▶ _EXERCISE_: A single number is needed: how many lines of the data hold the word "link".

▶ _PROVIDED RECORDS_:

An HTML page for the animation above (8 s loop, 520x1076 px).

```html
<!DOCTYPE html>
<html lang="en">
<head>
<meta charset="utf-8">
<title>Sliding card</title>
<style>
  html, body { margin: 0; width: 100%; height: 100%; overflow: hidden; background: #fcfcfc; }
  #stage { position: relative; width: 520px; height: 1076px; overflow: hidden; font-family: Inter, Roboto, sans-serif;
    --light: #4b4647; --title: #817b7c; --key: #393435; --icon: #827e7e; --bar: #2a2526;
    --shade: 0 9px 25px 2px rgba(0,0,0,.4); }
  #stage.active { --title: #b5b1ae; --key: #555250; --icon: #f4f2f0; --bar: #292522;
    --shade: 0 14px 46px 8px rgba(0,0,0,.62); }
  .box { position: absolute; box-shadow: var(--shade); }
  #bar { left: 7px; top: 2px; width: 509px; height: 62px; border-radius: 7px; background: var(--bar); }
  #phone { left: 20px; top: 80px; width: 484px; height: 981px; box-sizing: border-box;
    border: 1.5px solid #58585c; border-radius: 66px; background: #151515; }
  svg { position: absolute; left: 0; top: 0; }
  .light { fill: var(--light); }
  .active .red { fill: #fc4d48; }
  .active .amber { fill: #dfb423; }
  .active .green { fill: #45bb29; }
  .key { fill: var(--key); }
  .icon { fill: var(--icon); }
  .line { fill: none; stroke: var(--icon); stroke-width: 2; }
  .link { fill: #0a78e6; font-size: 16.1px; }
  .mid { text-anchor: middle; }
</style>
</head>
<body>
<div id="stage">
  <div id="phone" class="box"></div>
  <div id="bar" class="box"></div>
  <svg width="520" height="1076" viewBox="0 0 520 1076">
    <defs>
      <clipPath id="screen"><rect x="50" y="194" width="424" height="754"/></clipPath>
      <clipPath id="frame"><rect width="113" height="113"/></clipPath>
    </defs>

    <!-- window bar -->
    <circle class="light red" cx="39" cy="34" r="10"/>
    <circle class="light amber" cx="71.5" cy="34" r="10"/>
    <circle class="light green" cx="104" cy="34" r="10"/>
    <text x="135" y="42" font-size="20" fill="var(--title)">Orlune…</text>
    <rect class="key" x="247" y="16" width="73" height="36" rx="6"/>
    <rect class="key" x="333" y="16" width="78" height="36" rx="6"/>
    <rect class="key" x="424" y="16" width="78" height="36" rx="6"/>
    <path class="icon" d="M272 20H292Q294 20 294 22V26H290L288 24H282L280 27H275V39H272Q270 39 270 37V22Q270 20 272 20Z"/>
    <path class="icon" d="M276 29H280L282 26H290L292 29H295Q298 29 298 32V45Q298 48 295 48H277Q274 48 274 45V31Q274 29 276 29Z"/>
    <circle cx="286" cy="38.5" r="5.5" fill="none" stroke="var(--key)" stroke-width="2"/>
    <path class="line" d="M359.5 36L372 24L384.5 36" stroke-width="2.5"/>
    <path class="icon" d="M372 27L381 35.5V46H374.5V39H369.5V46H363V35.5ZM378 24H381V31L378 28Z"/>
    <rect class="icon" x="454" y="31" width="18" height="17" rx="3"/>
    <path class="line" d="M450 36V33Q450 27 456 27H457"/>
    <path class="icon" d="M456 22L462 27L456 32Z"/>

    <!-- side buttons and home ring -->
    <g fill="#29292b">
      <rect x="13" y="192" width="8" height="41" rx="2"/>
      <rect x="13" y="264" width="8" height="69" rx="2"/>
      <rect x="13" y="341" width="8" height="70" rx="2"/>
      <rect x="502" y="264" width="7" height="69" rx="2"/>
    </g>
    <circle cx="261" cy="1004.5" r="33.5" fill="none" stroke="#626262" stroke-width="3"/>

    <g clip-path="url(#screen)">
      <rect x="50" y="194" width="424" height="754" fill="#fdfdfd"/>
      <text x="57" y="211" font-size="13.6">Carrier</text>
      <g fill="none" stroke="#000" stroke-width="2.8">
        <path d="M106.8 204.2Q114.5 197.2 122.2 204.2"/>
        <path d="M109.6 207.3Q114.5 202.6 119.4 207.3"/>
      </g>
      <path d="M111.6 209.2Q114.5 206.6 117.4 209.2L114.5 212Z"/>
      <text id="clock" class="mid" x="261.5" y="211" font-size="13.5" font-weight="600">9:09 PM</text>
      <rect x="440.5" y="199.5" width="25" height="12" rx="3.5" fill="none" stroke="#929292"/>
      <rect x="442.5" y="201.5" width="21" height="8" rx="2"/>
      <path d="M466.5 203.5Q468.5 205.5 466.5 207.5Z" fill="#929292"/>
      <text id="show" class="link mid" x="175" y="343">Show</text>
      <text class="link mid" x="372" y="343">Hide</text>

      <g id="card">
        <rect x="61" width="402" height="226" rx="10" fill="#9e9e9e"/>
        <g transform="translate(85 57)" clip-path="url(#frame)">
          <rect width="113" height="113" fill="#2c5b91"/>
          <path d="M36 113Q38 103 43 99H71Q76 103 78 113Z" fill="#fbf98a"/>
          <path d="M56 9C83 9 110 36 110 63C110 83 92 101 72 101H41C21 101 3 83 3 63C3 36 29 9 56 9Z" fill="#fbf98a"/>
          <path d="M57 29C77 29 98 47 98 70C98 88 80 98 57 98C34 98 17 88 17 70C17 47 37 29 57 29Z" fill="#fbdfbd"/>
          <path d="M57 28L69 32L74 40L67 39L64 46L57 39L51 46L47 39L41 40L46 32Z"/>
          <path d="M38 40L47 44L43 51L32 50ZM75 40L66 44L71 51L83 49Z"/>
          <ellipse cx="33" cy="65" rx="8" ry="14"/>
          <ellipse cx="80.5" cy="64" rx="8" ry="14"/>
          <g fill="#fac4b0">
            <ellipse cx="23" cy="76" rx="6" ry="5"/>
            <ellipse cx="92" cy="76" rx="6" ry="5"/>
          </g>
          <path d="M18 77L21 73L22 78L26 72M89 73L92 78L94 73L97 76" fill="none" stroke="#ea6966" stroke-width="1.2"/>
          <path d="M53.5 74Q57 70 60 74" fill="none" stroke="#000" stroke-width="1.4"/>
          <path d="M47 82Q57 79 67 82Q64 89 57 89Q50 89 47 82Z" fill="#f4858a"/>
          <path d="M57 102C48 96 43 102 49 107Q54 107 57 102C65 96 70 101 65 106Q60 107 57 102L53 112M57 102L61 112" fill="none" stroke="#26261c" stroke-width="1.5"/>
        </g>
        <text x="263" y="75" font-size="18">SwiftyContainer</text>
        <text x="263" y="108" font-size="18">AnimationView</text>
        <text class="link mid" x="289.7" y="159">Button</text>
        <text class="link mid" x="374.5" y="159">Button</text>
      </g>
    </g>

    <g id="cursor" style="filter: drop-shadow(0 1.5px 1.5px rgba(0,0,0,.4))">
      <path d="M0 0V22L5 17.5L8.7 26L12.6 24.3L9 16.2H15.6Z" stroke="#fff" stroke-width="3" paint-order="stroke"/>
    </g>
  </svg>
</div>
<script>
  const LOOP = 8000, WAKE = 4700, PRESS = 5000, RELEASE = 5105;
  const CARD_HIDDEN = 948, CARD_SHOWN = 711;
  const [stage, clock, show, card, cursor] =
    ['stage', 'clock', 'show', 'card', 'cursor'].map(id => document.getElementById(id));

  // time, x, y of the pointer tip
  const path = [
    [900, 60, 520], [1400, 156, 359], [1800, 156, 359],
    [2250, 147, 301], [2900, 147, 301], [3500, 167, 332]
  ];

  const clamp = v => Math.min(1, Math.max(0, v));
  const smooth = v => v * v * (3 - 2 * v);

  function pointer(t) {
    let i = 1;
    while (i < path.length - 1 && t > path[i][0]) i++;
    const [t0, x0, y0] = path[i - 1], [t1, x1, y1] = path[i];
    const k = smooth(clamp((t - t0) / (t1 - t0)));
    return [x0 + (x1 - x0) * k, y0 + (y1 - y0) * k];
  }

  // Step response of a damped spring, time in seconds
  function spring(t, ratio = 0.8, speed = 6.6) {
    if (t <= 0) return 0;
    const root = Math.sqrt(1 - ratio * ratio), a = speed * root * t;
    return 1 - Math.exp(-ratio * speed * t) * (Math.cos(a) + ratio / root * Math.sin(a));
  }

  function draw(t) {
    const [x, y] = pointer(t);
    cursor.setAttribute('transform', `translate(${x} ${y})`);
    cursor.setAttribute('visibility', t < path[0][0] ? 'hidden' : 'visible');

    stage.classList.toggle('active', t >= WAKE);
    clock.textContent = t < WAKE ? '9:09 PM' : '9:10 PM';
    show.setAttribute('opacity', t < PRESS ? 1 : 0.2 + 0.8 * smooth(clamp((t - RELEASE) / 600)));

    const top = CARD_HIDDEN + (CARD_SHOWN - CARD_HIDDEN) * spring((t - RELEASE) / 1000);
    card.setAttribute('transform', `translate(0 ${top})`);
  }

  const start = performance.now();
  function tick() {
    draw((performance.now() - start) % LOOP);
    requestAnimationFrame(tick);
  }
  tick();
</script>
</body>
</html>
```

▶ _RESPONSE BELOW_: 5